Shreeve notes that “in the past few years, however, powerful new techniques for visualizing the sources of thought, emotion, and behavior are revolutionizing the way we understand the nature of the brain and the mind it creates.” For example, 28-year-old Corina Amarillo had a brain surgery that was going to test specific language abilities as the doctors at the UCLA medical center removed a brain tumor. As a bilingual, the neural territories may overlap because she was taught to speak both English and Spanish at a young age. Throughout surgery, she was asked to identify an object on a picture card as the doctor touched her brain with an electrode. As this happened she would answer some of the questions in English while others in Spanish. The two surgeons in the UCLA operating room said that “when Corina makes a mistake or struggles to identify a picture of some simple object, the doctors know they have hit upon a critical area, and they label the spot with a square of sterile paper, like a tiny Post-it note.”


In the 1950s American neurosurgeon Wilder Penfield used an electrode to stimulate certain spots on the brains of epilepsy patients while they were awake during operations instead of relying on damaged brains to illustrate the origins of normal cognitive function. By labeling the critical area in the brain, doctors can use an electrode to denote where the main problem is on the brain. Having the patient awake on the operating table helps the doctors understand what they need to do in order for the patient’s linguistic skills to be smooth and understandable.

As a child, Corina comprehended and learned more information than any other at her age through her senses. Because so many neurons were stimulating in her brain, Corina's cognitive functions were less focused where her sense of self was not developed until a later age. For example, in studies conducted by Daniel Povinelli and his colleagues at the University of Louisiana at Lafayette, young children were recorded playing a game while an adult put a sticker in their hair. When shown the videotape later on, most children over the age of three reached up to their own hair to remove the sticker, while younger children did not make the connection that there was something there. This demonstrates that the three-year-olds understood that the person in the video was the same as the one in the present moment and could react because their sense of self.

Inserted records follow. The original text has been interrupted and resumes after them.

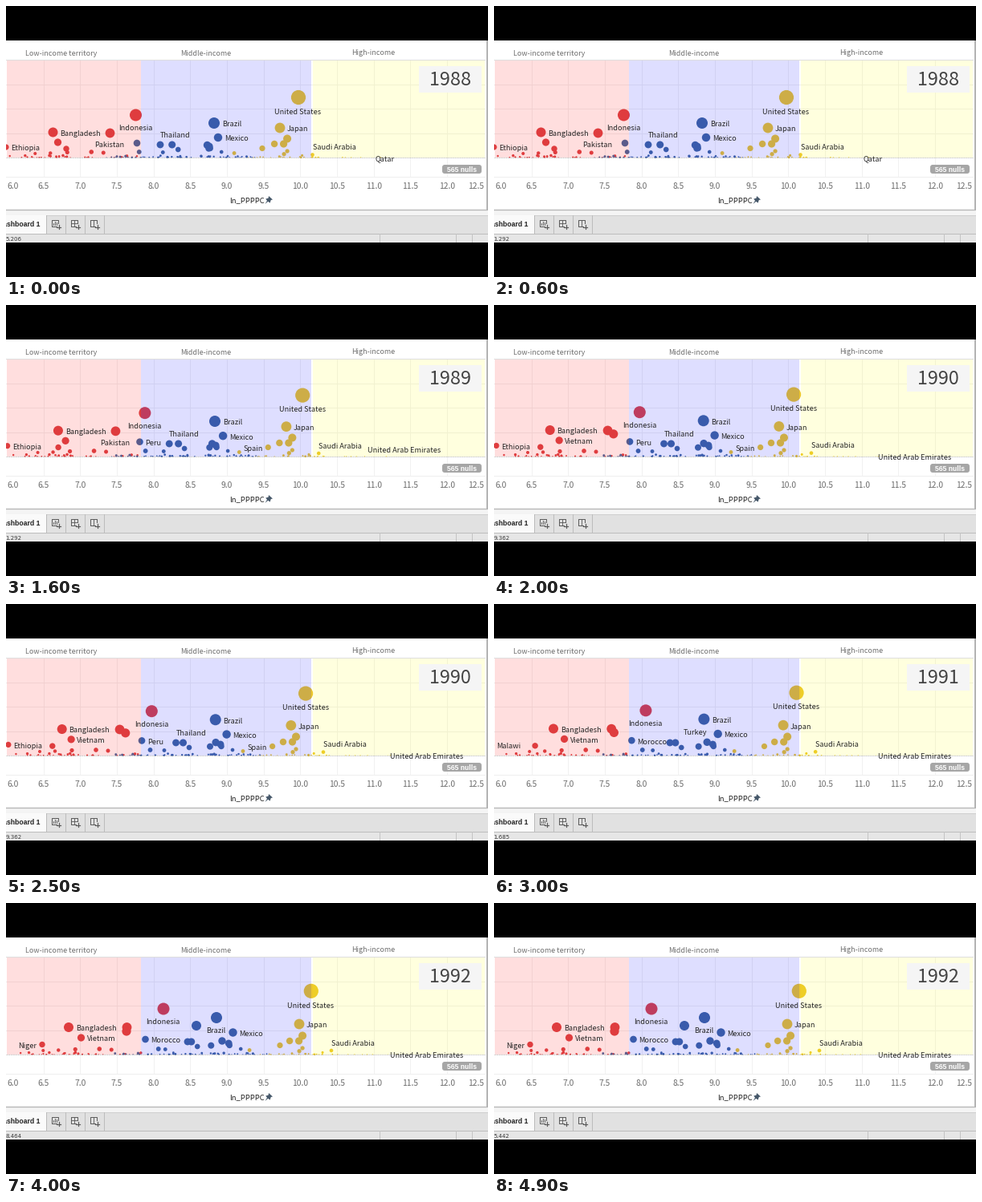
Animation, 600 px wide and 338 px high, one loop 5 s. Source, as a matplotlib script:

```python
import numpy as np
import matplotlib.pyplot as plt
from matplotlib.animation import FuncAnimation
from matplotlib.patches import Rectangle, FancyBboxPatch, Polygon

W, H, DPI = 600, 338, 100
PT = 72 / DPI
SANS, BOLD = "Noto Sans CJK JP", "Liberation Sans"
RED, BLUE, GOLD = "#db4648", "#4269a0", "#ecc72c"
FLOOR = 189.3
LABEL_SIZE = 9.15

FIRST_YEAR, LAST = 1988, 4
STATUS_FRAMES = [6, 17, 27, 37, 49]
STATUS = ["5.206", "1.292", "9.362", "1.685", "8.464", "5.442"]
MOVE_FRAMES = 3

fig = plt.figure(figsize=(W / DPI, H / DPI), dpi=DPI, facecolor="black")
ax = fig.add_axes([0, 0, 1, 1])
ax.set(xlim=(0, W), ylim=(H, 0))
ax.axis("off")

bubbles = []  # color, radius, start, end, years
labels = []   # text artist, bubble, side, years


def growth(pos):
    """Share of the whole drift covered after pos years."""
    return (pos / LAST) ** 0.8


def alive(years, pos):
    return years[0] - 0.5 < pos < years[1] + 0.5


def box(x0, y0, x1, y1, color, z=0, **kw):
    ax.add_patch(Rectangle((x0, y0), x1 - x0, y1 - y0, fc=color, lw=0, zorder=z, **kw))


def line(xs, ys, color, width=1, z=1, **kw):
    ax.plot(xs, ys, color=color, lw=width * PT, zorder=z, **kw)


def baseline(y, size):
    return y + 0.366 * size


def text(x, y, s, size, color, ha="left", font=SANS, z=6, **kw):
    """Place text with its capitals centred on y; size is in pixels."""
    return ax.text(x, baseline(y, size), s, fontsize=size * PT, color=color,
                   ha=ha, va="baseline", family=font, zorder=z, **kw)


def bubble(color, r, start, end, years=(0, LAST)):
    bubbles.append((color, r, start, end, years))
    return len(bubbles) - 1


def label(s, index, side="right", years=(0, LAST)):
    ha = {"below": "center", "left": "right", "above left": "right"}.get(side, "left")
    labels.append((text(0, 0, s, LABEL_SIZE, "#262626", ha), index, side, years))


def cluster(color, drift, middles):
    """Unnamed bubbles sharing one drift, given by place in the middle year."""
    g = growth(LAST / 2)
    for x, y, r in middles:
        bubble(color, r, (x - drift * g, y), (x + drift * (1 - g), y))


def add_countries():
    label("Ethiopia", bubble(RED, 3.6, (0, 176), (5, 175), (0, 2)), years=(0, 2))
    label("Niger", bubble(RED, 3.7, (75, 178), (45, 176.5)), "left", (4, 4))
    label("Bangladesh", bubble(RED, 6, (58.5, 157.5), (78, 155)))
    label("Pakistan", bubble(RED, 5.9, (129.5, 158.5), (150.5, 155)), "below", (0, 1))
    bubble(RED, 5.6, (147, 162), (150, 160), (2, LAST))
    label("Vietnam", bubble(RED, 4.6, (64.5, 170), (93.5, 168)), years=(2, 4))
    label("Indonesia", bubble(RED, 7.5, (161.5, 136), (196, 132)), "below")
    cluster(RED, 10, [(82, 182.5, 2.6), (112, 182, 2.8), (127, 183, 2.5),
                      (61, 183.5, 2.2), (42, 184, 2)])

    label("Thailand", bubble(BLUE, 4.4, (192, 173), (226, 173)), "above", (0, 2))
    andes = bubble(BLUE, 4.3, (163, 171), (173.5, 170))
    label("Peru", andes, years=(1, 2))
    label("Morocco", andes, years=(3, 4))
    label("Turkey", bubble(BLUE, 4.7, (250.5, 173.5), (269, 172)), "above left", (3, 3))
    brazil = bubble(BLUE, 7, (259, 146), (262, 143))
    label("Brazil", brazil, years=(0, 3))
    label("Brazil", brazil, "below", (4, 4))
    label("Mexico", bubble(BLUE, 5.2, (264, 164), (282.5, 161.5)))
    bubble(BLUE, 6, (237, 153), (237, 153), (4, 4))
    cluster(BLUE, 24, [(220.5, 173, 4.5), (267, 175, 4.4), (268, 177.5, 3.7),
                       (228, 179, 3.3), (179.5, 182, 2.9), (282, 182, 2.3)])
    cluster(BLUE, 3, [(254, 177.7, 4), (197, 182.5, 2.4)])

    label("United States", bubble(GOLD, 9.1, (364, 114), (379.8, 109.8)), "below")
    label("Japan", bubble(GOLD, 6.4, (341, 152), (365, 151)))
    label("Spain", bubble(GOLD, 3.6, (319, 177.5), (341, 177.5)), "left", (1, 2))
    label("Saudi Arabia", bubble(GOLD, 2.3, (381.5, 185.5), (405, 184)), "above")
    cluster(GOLD, 19, [(361, 165.5, 5), (356.5, 172, 4.6), (345, 172, 4.2),
                       (361, 181, 2.6), (357, 184.7, 2.6), (295, 183.5, 2.4)])

    # Labels of specks too small to show: centre-left point on or near the floor.
    for s, x, y, years in (("Malawi", 0, 176, (3, 3)), ("Qatar", 456, 189, (0, 0)),
                           ("United Arab Emirates", 447, 180, (1, 1)),
                           ("United Arab Emirates", 475.5, 188.5, (2, 4))):
        label(s, bubble(GOLD, 0.3, (x, y), (x, y), years), years=years)


def add_specks():
    """Small countries crowded along the floor, drifting right each year."""
    rng = np.random.default_rng(8)
    for color, count, left, right, spread in ((RED, 34, 2, 165, 1.3), (BLUE, 62, 120, 310, 1.3),
                                              (GOLD, 22, 300, 390, 1.2), (GOLD, 6, 390, 475, 0)):
        for x in rng.uniform(left, right, count):
            r = 0.55 + spread * rng.random() ** 2
            y = FLOOR - 0.4 - 2.6 * rng.random() * (r - 0.5)
            bubble(color, r, (x, y), (x + rng.normal(12, 8), y))


def draw_chart():
    box(0, 43, W, 254, "white")
    for x in 1 + 45.68 * np.arange(1, 13):
        line([x, x], [67, 212], "#f1f1f1")
    for y in (97.5, 127.5, 158.5, 212.5):
        line([0, 596], [y, y], "#efefef")
    line([0, 596], [66.5, 66.5], "#dedede")
    for x0, x1, color in ((1, 168, "#ff0000"), (168, 380, "#0000ff"), (381.5, 596, "#ffff00")):
        box(x0, 67.5, x1, 189, color, 3, alpha=0.13)
    line([0, 596], [FLOOR, FLOOR], "#909090", 0.7, 4, dashes=(1.2, 1.4))
    box(597.5, 43, W, 255, "#b4b4b4", 1)
    line([0, 598], [254.3, 254.3], "#b8b8b8", 1.4)
    for x, s, y in ((69, "Low-income territory", 58.5), (248.5, "Middle-income", 58.8),
                    (457.5, "High-income", 57.8)):
        text(x, y, s, 9, "#707070", "center")
    for i in range(14):
        x = np.clip(1 + 45.68 * i, 8.5, 585)
        text(x, 224.3, f"{6 + i / 2:.1f}", 10.2, "#6c6c6c", "center")
    text(278, 242, "ln_PPPPC", 9.4, "#222222")
    pin = [(327, 237), (332, 241.5), (329.8, 242), (328.6, 245.6), (326.2, 243.8),
           (322.5, 247), (325, 242.8), (323.2, 240.6), (326.6, 239.6)]
    ax.add_patch(Polygon(pin, fc="#46586a", lw=0, zorder=5))
    ax.add_patch(FancyBboxPatch((545, 200), 45, 7, fc="#a6a6a6", lw=0, zorder=5,
                                boxstyle="round,pad=2,rounding_size=3"))
    text(567.5, 203.5, "565 nulls", 8.6, "white", "center", BOLD, weight="bold")
    box(514, 75, 592, 107.5, "#f5f5f5", 5)


def draw_tabs():
    box(0, 255, W, 261, "#f4f4f4")
    box(0, 261, W, 283.5, "#e1e1e1")
    line([0, W], [261, 261], "#cfcfcf")
    box(0, 261, 50, 283.5, "#fafafa", 1)
    text(43, 271.5, "Dashboard 1", 8.7, "#222222", "right", BOLD, weight="bold")
    for x in (50, 74, 98, 122):
        line([x, x], [261, 283], "#bcbcbc", z=2)
    ink = "#5c5c5c"
    for i, x in enumerate((61, 85, 109)):
        line([x + 2, x - 4, x - 4, x + 4, x + 4], [275, 275, 267, 267, 271], ink, z=3)
        line([x + 2, x + 7], [275.5, 275.5], ink, 1.2, 3)
        line([x + 4.5, x + 4.5], [273, 278], ink, 1.2, 3)
        if i == 0:
            for dx, top in ((-1.7, 271), (0, 269), (1.8, 270)):
                line([x + dx, x + dx], [273, top], ink, 0.9, 3)
        else:
            line([x, x], [267, 275], ink, 0.9, 3)
            if i == 1:
                line([x - 4, x + 4], [271, 271], ink, 0.9, 3)
    box(0, 283.5, W, 295, "#e6e6e6")
    line([0, W], [283.5, 283.5], "#bdbdbd", z=2)
    for x in (465, 560, 580):
        line([x, x], [284, 295], "#c4c4c4", z=2)
    box(0, 295, W, H, "black", 8)


def label_place(side, x, y, r):
    gap = r + 2.7
    return {"right": (x + gap, y + 1),
            "left": (x - gap, y + 1),
            "below": (x - 0.5, y + r + 8.3),
            "above": (x, y - r - 7.5),
            "above left": (x, y - r - 7.5)}[side]


draw_chart()
draw_tabs()
add_countries()
add_specks()
colors, radii, starts, ends, spans = zip(*bubbles)
starts, ends = np.array(starts), np.array(ends)
marks = ax.scatter(*starts.T, s=(2 * np.array(radii) * PT) ** 2, c=colors, lw=0, zorder=2)
year = text(553, 90.9, "", 23.4, "#444444", "center")
status = text(-0.5, 290.3, "", 7, "#3c3c3c", font="DejaVu Sans")


def update(frame):
    steps = [np.clip((frame - start) / MOVE_FRAMES, 0, 1) for start in STATUS_FRAMES]
    pos = sum(p * p * (3 - 2 * p) for p in steps)

    places = starts + (ends - starts) * growth(pos)
    shown = np.array([alive(span, pos) for span in spans])
    marks.set_offsets(np.where(shown[:, None], places, -50))

    for artist, index, side, years in labels:
        artist.set_visible(alive(years, pos))
        x, y = label_place(side, *places[index], radii[index])
        artist.set_position((x, baseline(y, LABEL_SIZE)))

    year.set_text(str(FIRST_YEAR + sum(frame > start for start in STATUS_FRAMES)))
    status.set_text(STATUS[sum(frame >= start for start in STATUS_FRAMES)])
    return [marks, year, status]


anim = FuncAnimation(fig, update, frames=50, interval=100, repeat=True,
                     repeat_delay=0, blit=False)
plt.show()
```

As scientists are learning about all higher cognitive functions, they discover that it resides in a particular location or that matures all at once. Jay Giedd of the National Institute of Mental Health, one of the lead scientists on the neuroimaging studies says that “the executive brain doesn't hit adult levels until the age of 25." In fact, one of the last areas to mature in the brain is the prefrontal cortex where judgements, decisions, plans, and behaviors are determined.

In comparison, Corina's cortex was thickest at the age of 11 where her basic functions, such as sensory processing and movement, in the front and back of the brain were developed at a younger age. Corina could remember some memories, while she couldn’t with others. She only remembered the emotional connection to the memory, not the memory itself.  During surgery, the doctors found that as Corina named the pictures on the cards, the changes in the way lights reflected off the brain caused an increase in blood flow in certain spots. This indicated that there is neurotransmitter conductivity and cognitive activity in that exact spot.

Furthermore, by studying thousands of people, doctors and scientists may be able to learn more of where conductivity is strongest which will tell us how the brain is organized.

Coming soon - Part 2: Brain Research from Memory to Meditation

For more information on conductivity, sense of self, brain development, and how neurofeedback brain training can help provide optimal health and performance, please contact us.

-Written by Lily Schmitt and Tanya L. Hilber, PsyD


Shreeve, James. “Beyond the Brain.” Science and Innovation. National Geographic Magazine. Web.